Leading the religious parade at the front is NASA GISS Dr. James Hansen, who’s “got the whole world in his hands“.
Carrying a beach ball-sized Earth, Hansen led the interfaith protesters the two blocks from the church to the White House. Others carried banners saying “God calls to us all: Heal the Earth.” The march along wet streets was silent but for a small troupe of Buddhist drummers.
“We have a dream that our president will understand the intergenerational injustice of human-made climate change,” Hansen said when they arrived. “That he will recognize our duty to be caretakers of creation, of the land, of the life on our planet. And that he will give these matters the priority that our young people deserve.”
As Steve McIntyre once quipped, Hansen clearly has a “Jor-el” complex, and it seems to be worsening:
It’s as though Hansen, who grew up in the 1930s and 1940s, has a Jor-El complex: Jor-El being familiar to young boys of a certain age as Superman’s father who (per Wikipedia):
“was a highly respected scientist on the planet Krypton before its destruction. He foresaw the planet’s fate, but was unable to convince his colleagues in time to save their race. Jor-El was, however, able to save his infant son, Kal-El, sending him in a homemade rocketship to the planet Earth just moments before Krypton’s demise.
It is worthwhile to go back and review McIntyre’s essay from 2007:
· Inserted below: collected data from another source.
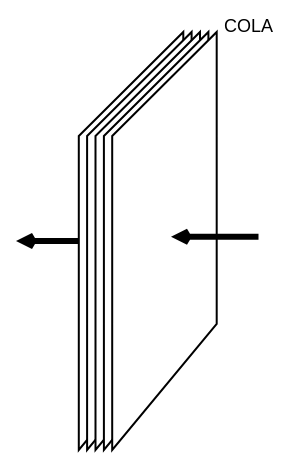
<!DOCTYPE html>
<html lang="es">
<head>
<meta charset="utf-8">
<title>Cola</title>
<style>
:root { --ink: #000; --paper: #fff; }
html, body { margin: 0; }
.diagram { position: relative; width: 284px; height: 464px; overflow: hidden; background: var(--paper); }
.drawing { display: block; }
.sheet { fill: var(--paper); stroke: var(--ink); stroke-width: 2; stroke-miterlimit: 10; }
.shaft { stroke: var(--ink); stroke-width: 6; }
.head { fill: var(--ink); }
.label { position: absolute; left: 224px; top: 16px; margin: 0; font: 18px/20px "Liberation Sans", Arial, sans-serif; color: var(--ink); white-space: nowrap; }
</style>
</head>
<body>
<main class="diagram">
  <svg class="drawing" width="284" height="464" viewBox="0 0 284 464" role="img" aria-label="Cola de cinco láminas con una flecha de entrada y otra de salida">
    <defs>
      <polygon id="sheet" class="sheet" points="0,136 104.5,32 104.5,324 0,450"/>
      <polygon id="arrow-head" class="head" points="0,0 16,-8 19,-3 19,3 16,8"/>
    </defs>
    <g id="queue">
      <use href="#sheet" x="78.8"/>
      <use href="#sheet" x="87.1"/>
      <use href="#sheet" x="95.5"/>
      <use href="#sheet" x="103.9"/>
      <use href="#sheet" x="112.2"/>
    </g>
    <g id="arrow-out">
      <line class="shaft" x1="32" y1="241" x2="79" y2="241"/>
      <use href="#arrow-head" x="16" y="241"/>
    </g>
    <g id="arrow-in">
      <line class="shaft" x1="187" y1="236.7" x2="258.5" y2="236.7"/>
      <use href="#arrow-head" x="171" y="236.7"/>
    </g>
  </svg>
  <p class="label">COLA</p>
</main>
</body>
</html>
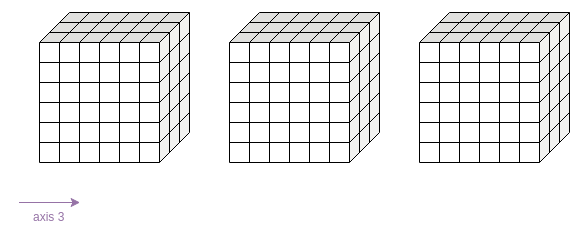
<!DOCTYPE html>
<html lang="en">
<head>
<meta charset="utf-8">
<title>Blocks along axis 3</title>
<style>
:root {
  --paper: #ffffff;
  --line: #000000;
  --top-face: #e0e0de;
  --side-face: #f2f2f0;
  --axis: #9673a6;
}
* { box-sizing: border-box; margin: 0; padding: 0; }
body { width: 582px; height: 245px; overflow: hidden; background: var(--paper); }
.diagram {
  width: 582px;
  height: 245px;
  padding: 12px 0 0 39px;
  overflow: hidden;
  font-family: "Liberation Sans", Arial, sans-serif;
}
.blocks { display: flex; gap: 39px; height: 151px; }
.block { flex: none; width: 151px; height: 151px; display: block; }
.axis { width: 61px; margin: 34px 0 0 -20px; color: var(--axis); }
.axis-arrow { display: block; width: 61px; height: 11px; }
.axis-label { font-size: 12px; line-height: 14px; padding: 2px 0 0 14px; white-space: nowrap; }
.top-face { fill: var(--top-face); }
.side-face { fill: var(--side-face); }
.front-face { fill: var(--paper); }
.grid-lines { fill: none; stroke: var(--line); stroke-width: 1; stroke-linejoin: round; }
</style>
</head>
<body>
<main class="diagram">
  <div class="blocks">
    <svg class="block" viewBox="0 0 151 151" role="img" aria-label="Block of 6 by 6 by 3 cells">
      <defs>
        <g id="cell-block" transform="translate(0.5 0.5)">
          <polygon class="top-face" points="0,30 30,0 150,0 120,30"/>
          <polygon class="side-face" points="120,30 150,0 150,120 120,150"/>
          <rect class="front-face" y="30" width="120" height="120"/>
          <g class="grid-lines">
            <path d="M0 30H120M0 50H120M0 70H120M0 90H120M0 110H120M0 130H120M0 150H120"/>
            <path d="M0 30V150M20 30V150M40 30V150M60 30V150M80 30V150M100 30V150M120 30V150"/>
            <path d="M10 20H130V140M20 10H140V130M30 0H150V120"/>
            <path d="M0 30l30-30M20 30l30-30M40 30l30-30M60 30l30-30M80 30l30-30M100 30l30-30M120 30l30-30"/>
            <path d="M120 50l30-30M120 70l30-30M120 90l30-30M120 110l30-30M120 130l30-30M120 150l30-30"/>
          </g>
        </g>
      </defs>
      <use href="#cell-block"/>
    </svg>
    <svg class="block" viewBox="0 0 151 151" role="img" aria-label="Block of 6 by 6 by 3 cells"><use href="#cell-block"/></svg>
    <svg class="block" viewBox="0 0 151 151" role="img" aria-label="Block of 6 by 6 by 3 cells"><use href="#cell-block"/></svg>
  </div>
  <div class="axis">
    <svg class="axis-arrow" viewBox="0 0 61 11" aria-hidden="true">
      <line x1="0" y1="5.5" x2="54" y2="5.5" stroke="currentColor"/>
      <polygon points="60,5.5 52,9.5 54,5.5 52,1.5" fill="currentColor" stroke="currentColor" stroke-linejoin="round"/>
    </svg>
    <p class="axis-label">axis 3</p>
  </div>
</main>
</body>
</html>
Maybe when things get ‘really desperate’ NASA’s Dr. James Hansen will send Scott “super” Mandia off in a rocket ship?